One month later, according to e-mails obtained by the Star Tribune, the Minneapolis and St. Paul police departments notified the Office of Justice Programs that they were withdrawing their application for $297,000 in grant money to fund participation of a St. Paul police commander, a Minneapolis police lieutenant and two Minneapolis police officers. The application from both departments was made by the St. Paul police.
FBI: Civil liberties guarded
Howie Padilla, a spokesman for the St. Paul Police Department, said Friday that St. Paul decided to withdraw the request for funds because state law required the FBI task force have a state oversight board. "The practices of the FBI don't allow for any state to have oversight over a federally led task force," Padilla said.

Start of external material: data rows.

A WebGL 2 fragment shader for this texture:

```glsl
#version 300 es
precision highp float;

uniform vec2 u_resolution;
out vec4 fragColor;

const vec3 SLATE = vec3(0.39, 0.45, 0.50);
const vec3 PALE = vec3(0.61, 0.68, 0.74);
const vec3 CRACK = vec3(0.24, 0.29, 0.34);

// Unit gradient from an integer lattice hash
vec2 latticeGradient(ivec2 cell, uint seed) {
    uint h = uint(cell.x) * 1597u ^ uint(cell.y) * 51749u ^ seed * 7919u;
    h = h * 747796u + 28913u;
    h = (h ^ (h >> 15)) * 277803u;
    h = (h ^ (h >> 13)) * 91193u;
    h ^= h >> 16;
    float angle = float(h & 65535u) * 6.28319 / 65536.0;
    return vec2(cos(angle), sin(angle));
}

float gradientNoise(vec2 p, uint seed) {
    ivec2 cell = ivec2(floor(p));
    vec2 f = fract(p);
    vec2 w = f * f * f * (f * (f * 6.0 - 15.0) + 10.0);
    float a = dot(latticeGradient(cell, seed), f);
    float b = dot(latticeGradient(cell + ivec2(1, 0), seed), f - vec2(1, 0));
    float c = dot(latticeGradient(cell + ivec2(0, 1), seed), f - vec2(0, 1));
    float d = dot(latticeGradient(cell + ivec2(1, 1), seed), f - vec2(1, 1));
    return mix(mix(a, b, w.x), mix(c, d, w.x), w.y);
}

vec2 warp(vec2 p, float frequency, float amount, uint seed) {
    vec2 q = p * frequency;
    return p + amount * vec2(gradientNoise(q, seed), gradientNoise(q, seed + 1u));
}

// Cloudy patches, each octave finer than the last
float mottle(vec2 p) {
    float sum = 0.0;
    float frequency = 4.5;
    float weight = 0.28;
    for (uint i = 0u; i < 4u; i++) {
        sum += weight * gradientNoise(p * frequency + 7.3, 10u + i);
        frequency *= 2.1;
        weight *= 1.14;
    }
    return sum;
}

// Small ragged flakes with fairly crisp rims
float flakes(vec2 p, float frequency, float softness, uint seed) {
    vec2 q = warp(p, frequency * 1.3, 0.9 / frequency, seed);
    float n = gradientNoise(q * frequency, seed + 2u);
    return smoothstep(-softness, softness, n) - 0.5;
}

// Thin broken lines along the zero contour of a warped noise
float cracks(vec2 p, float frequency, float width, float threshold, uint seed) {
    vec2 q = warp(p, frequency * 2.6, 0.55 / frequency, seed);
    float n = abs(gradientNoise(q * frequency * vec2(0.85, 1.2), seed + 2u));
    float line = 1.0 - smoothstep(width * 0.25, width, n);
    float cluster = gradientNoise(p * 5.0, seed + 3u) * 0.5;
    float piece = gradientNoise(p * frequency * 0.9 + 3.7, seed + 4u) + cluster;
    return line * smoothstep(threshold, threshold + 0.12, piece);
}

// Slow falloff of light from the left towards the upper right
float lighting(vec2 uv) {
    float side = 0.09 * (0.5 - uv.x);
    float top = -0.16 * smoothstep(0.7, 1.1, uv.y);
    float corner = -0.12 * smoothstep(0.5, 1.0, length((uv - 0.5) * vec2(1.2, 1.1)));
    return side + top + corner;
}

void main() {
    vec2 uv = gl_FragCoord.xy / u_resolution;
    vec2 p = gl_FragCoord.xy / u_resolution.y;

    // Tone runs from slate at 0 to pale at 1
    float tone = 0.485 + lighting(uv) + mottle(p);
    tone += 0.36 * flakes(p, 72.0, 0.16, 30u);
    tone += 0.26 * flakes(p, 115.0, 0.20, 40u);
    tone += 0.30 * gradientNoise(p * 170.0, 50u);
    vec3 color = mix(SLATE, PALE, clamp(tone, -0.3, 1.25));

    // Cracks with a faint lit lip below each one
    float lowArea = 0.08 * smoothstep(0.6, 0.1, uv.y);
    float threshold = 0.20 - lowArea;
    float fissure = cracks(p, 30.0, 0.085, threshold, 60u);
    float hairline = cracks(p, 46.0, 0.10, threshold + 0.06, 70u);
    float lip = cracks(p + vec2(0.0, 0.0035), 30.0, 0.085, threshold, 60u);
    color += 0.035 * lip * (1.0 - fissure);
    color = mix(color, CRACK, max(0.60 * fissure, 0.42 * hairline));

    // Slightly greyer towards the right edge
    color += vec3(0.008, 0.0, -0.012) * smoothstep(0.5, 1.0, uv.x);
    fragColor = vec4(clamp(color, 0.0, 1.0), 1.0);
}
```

But Padilla says the task force still has scrutiny. He said that every three months, Minneapolis Police Chief Tim Dolan, St. Paul Police Chief Thomas Smith and other officials discuss and review the work.
"The FBI from Washington can come out and review the task force at any point," Padilla said.
Kyle Lovan, chief counsel for the FBI's division in Minneapolis, would not comment Friday on the oversight board, but said the FBI "works extremely hard to make certain that civil liberties and the rights guaranteed especially under the First Amendment are upheld."
He said the task force has been invaluable in fostering communication among local law enforcement agencies, and has had success in prosecutions. Those statistics were not available on Friday, he said.
But Chuck Samuelson, executive director of the American Civil Liberties Union of Minnesota, said "the problem is transparency, and the FBI is not a transparent organization. That's why they need public oversight."
He said the "clear intent of the [state] legislation was that the operations would be run with an oversight board in an appropriate way." He said that while the FBI has a higher standard than the state when it comes to overseeing money, it has lower standards on issues of privacy.
Randy Furst • 612-673-4224